BOISE, Idaho — The state’s groundwater irrigators are banking on a wet winter and may face widespread future curtailment if it doesn’t materialize.
Idaho Department of Water Resources Director Gary Spackman recently determined groundwater pumpers owe surface water irrigators 45,000 acre-feet of water to offset diminished Upper Snake Plain storage carryover due to their pumping.
Absent any replacement water, IDWR would send curtailment notifications to groundwater pumpers with a priority date after July 1, 1985.
For the first time, pumpers are utilizing an option to spread their mitigation burden over several years, rather than replacing all of the water at once. Annual obligations — 11,924 acre-feet in the first year, 9,022 acre-feet in the second year and 3,824 acre-feet in the third year — are based on the diminishing volume of water that would return to the Snake River each year through curtailment of junior pumpers.
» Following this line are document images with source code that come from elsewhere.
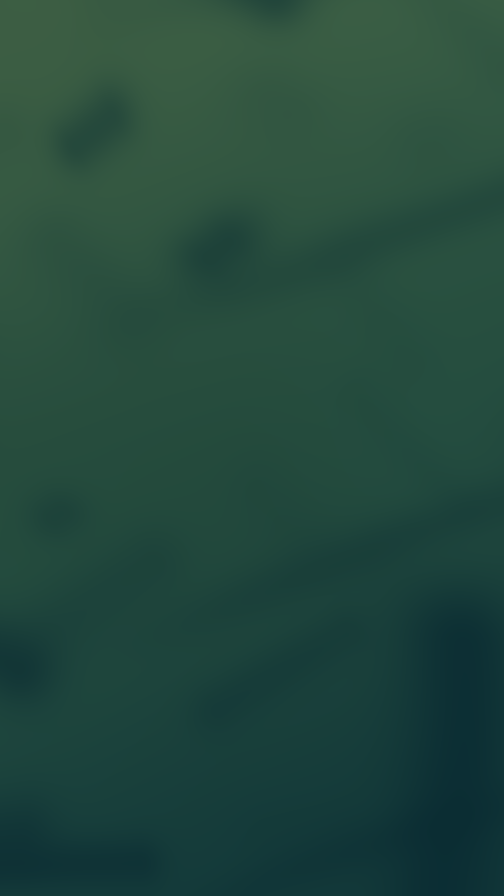
Give the GLSL for this background, as a Shadertoy shader.

```glsl
// Out-of-focus green backdrop: an olive-to-teal diagonal gradient crossed by
// long faint rising bands and scattered blurred dark strokes and spots.
// Strokes sit on a jittered grid; every edge is a wide gaussian falloff.

const float CELL = 0.19;         // stroke grid spacing, in canvas heights
const float BAND_PERIOD = 0.34;  // vertical distance between rising bands
const float BAND_SLOPE = 0.35;

vec3 hash3(vec2 cell, float seed) {
    vec3 q = fract(vec3(cell.xyx + seed) * vec3(0.1031, 0.1030, 0.0973));
    q += dot(q, q.yxz + 33.33);
    return fract((q.xxy + q.yzz) * q.zyx);
}

float valueNoise(vec2 p) {
    vec2 i = floor(p), f = fract(p);
    f = f * f * (3.0 - 2.0 * f);
    float low = mix(hash3(i, 5.0).x, hash3(i + vec2(1, 0), 5.0).x, f.x);
    float high = mix(hash3(i + vec2(0, 1), 5.0).x, hash3(i + vec2(1, 1), 5.0).x, f.x);
    return mix(low, high, f.y);
}

float softFalloff(float dist, float width) {
    float q = dist / width;
    return exp(-q * q);
}

// Distance to a segment given by its centre, unit direction and half length.
float segmentDistance(vec2 p, vec2 centre, vec2 dir, float halfLength) {
    vec2 d = p - centre;
    float along = clamp(dot(d, dir), -halfLength, halfLength);
    return length(d - dir * along);
}

// Three-stop ramp running from the lower right to the upper left.
vec3 backdrop(vec2 p) {
    float light = p.y - 0.35 * p.x;
    vec3 deep = vec3(0.075, 0.225, 0.225);
    vec3 middle = vec3(0.145, 0.300, 0.243);
    vec3 olive = vec3(0.240, 0.372, 0.265);
    vec3 col = mix(deep, middle, smoothstep(-0.15, 0.46, light));
    return mix(col, olive, smoothstep(0.36, 1.02, light));
}

// Fraction of light left after the scattered strokes and spots.
float strokeLight(vec2 p) {
    float light = 1.0;
    vec2 home = floor(p / CELL);
    for (int y = -1; y <= 1; y++) {
        for (int x = -1; x <= 1; x++) {
            vec2 cell = home + vec2(x, y);
            vec3 place = hash3(cell, 11.0);
            vec3 shape = hash3(cell, 47.0);
            vec2 centre = (cell + 0.2 + 0.6 * place.xy) * CELL;
            float tilt = place.z < 0.6 ? 0.6 : -0.7;
            tilt += 0.35 * (shape.x - 0.5);
            tilt *= smoothstep(0.0, 0.35, centre.y);  // flatten near the base
            float halfLength = 0.085 * smoothstep(0.2, 0.9, shape.y);
            float width = mix(0.025, 0.048, shape.z);
            float depth = mix(0.10, 0.75, shape.x * shape.x);
            float dist = segmentDistance(p, centre, vec2(cos(tilt), sin(tilt)), halfLength);
            light *= 1.0 - depth * softFalloff(dist, width);
        }
    }
    return light;
}

// Long bands rising to the right, fading in towards the right edge.
float bandLight(vec2 p) {
    float phase = (p.y - BAND_SLOPE * p.x - 0.245) / BAND_PERIOD;
    float dist = (fract(phase + 0.5) - 0.5) * BAND_PERIOD;
    float strength = 0.38 * smoothstep(0.02, 0.40, p.x);
    return 1.0 - strength * softFalloff(dist, 0.032);
}

void mainImage(out vec4 fragColor, in vec2 fragCoord) {
    vec2 p = fragCoord / iResolution.y;
    float right = iResolution.x / iResolution.y;

    // Gentle warp keeps strokes and bands from looking ruled
    vec2 warp = vec2(valueNoise(p * 6.0), valueNoise(p * 6.0 + 19.0)) - 0.5;
    vec2 q = p + 0.035 * warp;

    // Broad tonal drift
    vec3 col = backdrop(p) * (0.97 + 0.06 * valueNoise(p * 4.0 + 7.0));

    // Blurred marks
    vec3 shadow = mix(vec3(0.045, 0.175, 0.200), vec3(0.085, 0.225, 0.212),
                      smoothstep(0.0, 0.7, p.y));
    col = mix(shadow, col, strokeLight(q) * bandLight(q));

    // Upright shadow in the lower right corner
    float corner = segmentDistance(q, vec2(right - 0.055, 0.12), vec2(0.08, 0.997), 0.16);
    col = mix(col, vec3(0.035, 0.165, 0.195), 0.75 * softFalloff(corner, 0.065));

    fragColor = vec4(col, 1.0);
}
```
Though IDWR modeled obligations covering the next two decades, it’s unlikely replacement water will be owed for more than a few years, since the burden is erased once storage reservoirs completely refill, explained IDWR Deputy Director Mathew Weaver. But Weaver worries pumpers will face a deeper hole if there’s another dry year, potentially resulting in curtailment orders if they couldn’t meet the combined mitigation requirement.
“We might have to go out and curtail, and we’ve never had to do that on the Surface Water Coalition water call,” Weaver said.
Lynn Tominaga, executive director of Idaho Groundwater Appropriators, said the challenge of leasing replacement water has left his members with no better options. Pumpers have already paid the City of Pocatello $25 per acre-foot for 10,000 acre-feet toward the director’s mitigation order — compared with the $7 per acre-foot they paid in 2012. Tominaga said he’s investigating a few options to lease the final 1,924 acre-feet of this year’s burden.
“The issue is we’ve approached folks to try and buy some water, and what they’ve said is, ‘We’re not selling because we don’t know if we’re going to have enough snow or not and what the weather conditions are going to be,’” Tominaga said.
The vast majority of the pumpers’ water debt is owed to surface water irrigators with rights in American Falls Reservoir, which fills completely in 90 percent of the years. Since American Falls is the system’s final reservoir, Tominaga emphasized replacement water will be flushed to free storage space, wasting his members’ roughly $250,000 investment if the reservoir fills as he hopes.
Surface Water Coalition attorney Travis Thompson said his organization is likely to petition the IDWR director to reconsider his decision allowing pumpers to spread out their obligation. He’s concerned about the uncertainty the policy would cause his members regarding their water supply.
“If you have an established injury and that’s not mitigated in a timely fashion where it protects the seniors’ rights, I think you’ve got a problem with what’s being provided,” Thompson said.